CNN.com has just named Capt. Jack Sparrow of the Pirates of the Caribbean film as the greatest movie mariner of all time.

“The indefatigable Captain Jack Sparrow (Johnny Depp), Pirate Lord of the Caribbean, and star of three Pirates of the Caribbean movies, must be Hollywood’s finest seafarer,” wrote CNN’s writer Tom Peck. “Scourge of the Royal Navy, hero to his motley band of Pirates, and regular rescuer of damsels in distress. Oh, and his dad was in the Rolling Stones.”

Sparrow beat out fellow seafarers Jack Aubrey from “Master and Commander” and Erik from “Erik the Viking.”

While this list is entertaining and even interesting to look through, I realized that none of these characters hold a candle to the men and women I saw this weekend at the Blackbeard Pirate Festival in Hampton.

First of all, I had never been to the festival (or BPFest as I have grown to call it). I had no idea such an event was even in existence. I guess I should not have been too surprised. After all, I grew up in Virginia Beach, and in the third grade when we were studying the city’s history we were repeatedly told how Blackbeard was a fixture on our shores.

Well, Saturday was my 25th birthday and after searching for things to do that weekend, I found BPFest.

When you find out your birthday falls on the same day as the celebration for one of the most notorious felons in history, you go.

There we were Saturday morning — pirate hats and eye patches firmly in place — walking through the streets of Hampton.

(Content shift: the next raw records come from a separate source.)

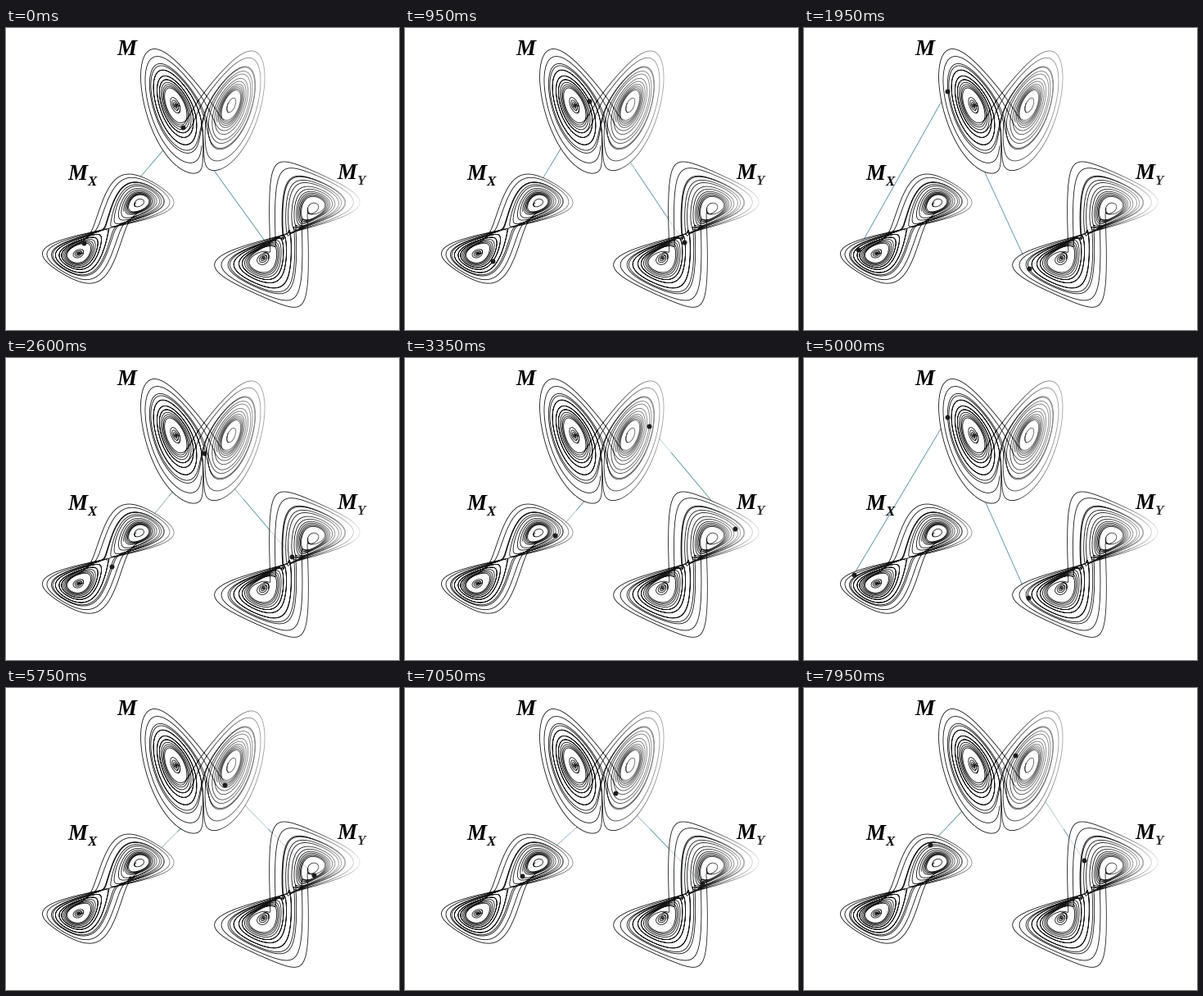
Animation, 480 px wide and 368 px high, one loop 8000 ms. Source, as a matplotlib script:

```python
import numpy as np
import matplotlib.pyplot as plt
from matplotlib.animation import FuncAnimation

W, H = 480, 368
FRAMES, STEP = 160, 50
DT, LAG = 0.0125, 10
C = np.sqrt(72)
PT = 0.72  # points per pixel at 100 dpi


def flow(s):
    x, y, z = s
    return np.stack([10 * (y - x), x * (28 - z) - y, x * y - z * 8 / 3])


def run(s, n):
    """Integrate the Lorenz system (RK4); result has shape (3, n, ...)."""
    out = []
    for _ in range(n):
        out.append(s)
        a = flow(s)
        b = flow(s + DT / 2 * a)
        c = flow(s + DT / 2 * b)
        d = flow(s + DT * c)
        s = s + DT / 6 * (a + 2 * b + 2 * c + d)
    return np.stack(out, 1)


def densify(s):
    """Insert Hermite midpoints to smooth the fast parts."""
    f = flow(s)
    out = np.empty((3, 2 * s.shape[1] - 1))
    out[:, ::2] = s
    out[:, 1::2] = (s[:, 1:] + s[:, :-1]) / 2 + DT / 8 * (f[:, :-1] - f[:, 1:])
    return out


def views(s, lag=LAG):
    """Pixel coordinates on M, M_X and M_Y: six rows."""
    x, y, z = s[:, lag:]
    px, py, _ = s[:, :-lag]
    return np.stack([
        241 + 4.05 * (x + 0.2 * (y - x)), 94 - 3.7 * (z - 27),
        125.5 + 4.4 * x, 244 - 3.65 * px,
        344.5 + 3.6 * y, 250.5 - 3.6 * py])


# an ensemble of orbits settled on the attractor
rng = np.random.default_rng(4)
seeds = rng.normal(0, 8, (3, 800))
seeds[2] += 25
orbits = run(run(seeds, 600)[:, -1], 1600)

# waypoints of the moving state: ms, then x, y on M, M_X, M_Y
KEYS = np.array([
    [0, 216, 121, 95, 262, 318, 262],
    [1950, 175, 77, 66, 270, 275, 293],
    [3350, 298, 83, 183, 216, 403, 208],
    [4300, 232, 140, 120, 244, 337, 255],
    [5750, 267, 118, 152, 232, 376, 228],
    [7050, 257, 128, 143, 229, 363, 238],
    [7950, 258, 82, 154, 191, 342, 210]])
key_frames = KEYS[:, 0] // STEP


def find_path():
    """Choose the orbit piece and speed that best follow the waypoints."""
    pos = views(orbits).astype(np.float32)
    starts = pos.shape[1] - 400
    best = (np.inf,)
    for rate in np.linspace(1.75, 2.35, 13):
        err = np.zeros((starts, pos.shape[2]), np.float32)
        for f, row in zip(key_frames, KEYS[:, 1:]):
            o = int(round(f * rate))
            for c in range(6):
                err += np.abs(pos[c, o:o + starts] - np.float32(row[c]))
        i, n = np.unravel_index(err.argmin(), err.shape)
        if err[i, n] < best[0]:
            best = (err[i, n], rate, i, n)
    _, rate, i, n = best
    t = i + np.arange(FRAMES) * rate
    grid = np.arange(pos.shape[1])
    path = np.array([np.interp(t, grid, p) for p in pos[:, :, n]])
    rest = KEYS[:, 1:].T - path[:, key_frames]
    return path + [np.interp(np.arange(FRAMES), key_frames, r) for r in rest]


def pick_orbit():
    """An orbit that fills both wings evenly."""
    x, y, z = orbits

    def hole(side):
        d = (x - side * C) ** 2 + (y - side * C) ** 2 + (z - 27) ** 2
        return np.sqrt(d.min(0))

    score = (abs(hole(-1) - 4) + abs(hole(1) - 4)
             + 8 * abs(np.sign(x).mean(0))
             + abs(y.max(0) - 24) + abs(y.min(0) + 24))
    return orbits[:, :, score.argmin()]


path = find_path()
main = views(densify(pick_orbit()), 2 * LAG)
parts = [main]
for side, size in [(-1, 0.4), (-1, 1), (-1, 1.8), (-1, 2.8), (1, 2.6)]:
    ring = run(np.array([side * C, side * C, 27 + size]), 75)
    parts += [np.full((6, 1), np.nan), views(densify(ring), 2 * LAG)]
curves = np.hstack(parts)

fig = plt.figure(figsize=(W / 100, H / 100), dpi=100, facecolor="white")
ax = fig.add_axes([0, 0, 1, 1])
ax.axis("off")

for k, cover in enumerate([1, 0.8, 0.65]):
    a, b = 2 * k, 2 * k + 1
    ax.fill(main[a], main[b], fc="white", ec="none", alpha=cover, zorder=2)
    ax.plot(curves[a], curves[b], color="#141414", lw=0.85 * PT, zorder=3)


def fade(x0, x1, y0, y1, strength):
    """White veil growing to the right."""
    veil = np.ones((1, 64, 4))
    veil[..., 3] = strength * np.linspace(0, 1, 64)
    ax.imshow(veil, extent=(x0, x1, y1, y0), aspect="auto", zorder=4)


fade(232, 325, 8, 172, 0.68)
fade(158, 209, 168, 252, 0.55)
fade(362, 434, 154, 346, 0.9)


def label(x, y, text, size, color="black"):
    ax.text(x, y, text, fontsize=size * PT, color=color, zorder=6,
            family="Liberation Serif", weight="bold", style="italic")


label(135, 33, "M", 27)
label(75, 185, "M", 27)
label(99, 192, "X", 17)
label(404, 184, "M", 27)
label(428, 191, "Y", 17, "#333333")

links = [ax.plot([], [], color="#5f97ad", lw=0.95 * PT, zorder=1)[0]
         for _ in range(2)]
dots, = ax.plot([], [], "o", color="#1c1c1c", ms=6 * PT, mew=0, zorder=5)
ax.set_xlim(0, W)
ax.set_ylim(H, 0)


def draw(i):
    p = path[:, i].reshape(3, 2)
    for link, end in zip(links, p[1:]):
        link.set_data([p[0, 0], end[0]], [p[0, 1], end[1]])
    dots.set_data(p[:, 0], p[:, 1])
    return [*links, dots]


anim = FuncAnimation(fig, draw, frames=FRAMES, interval=STEP, repeat=True,
                     repeat_delay=0, cache_frame_data=False)
plt.show()
```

And let me tell you, pirates do not play around. Hundreds of men and women were decked out in their best pirate gear. I’m not talking about our lame attempts to fit in (my whole ensemble cost 4 bucks); I’m talking about real, authentic swashbuckling outfits. They also talked like pirates, which is a little off-putting in 2009.

Whenever I stopped pirates to take my picture with them, I instinctively checked for my wallet.

Despite always being on the lookout for pirate thievery, it was a great time. There were pirate bands, where one woman played a naked piano – which sounds much more salacious than it is. And there were plenty of tents where you could learn about weaponry, proper flying of flags, sailing and linguistics. For instance, never call a pirate a “paddy west sailor,” or else you’ll have a real brawl on your hands.

All in all, it was a great day and much better than just watching a DVD of Capt. Jack.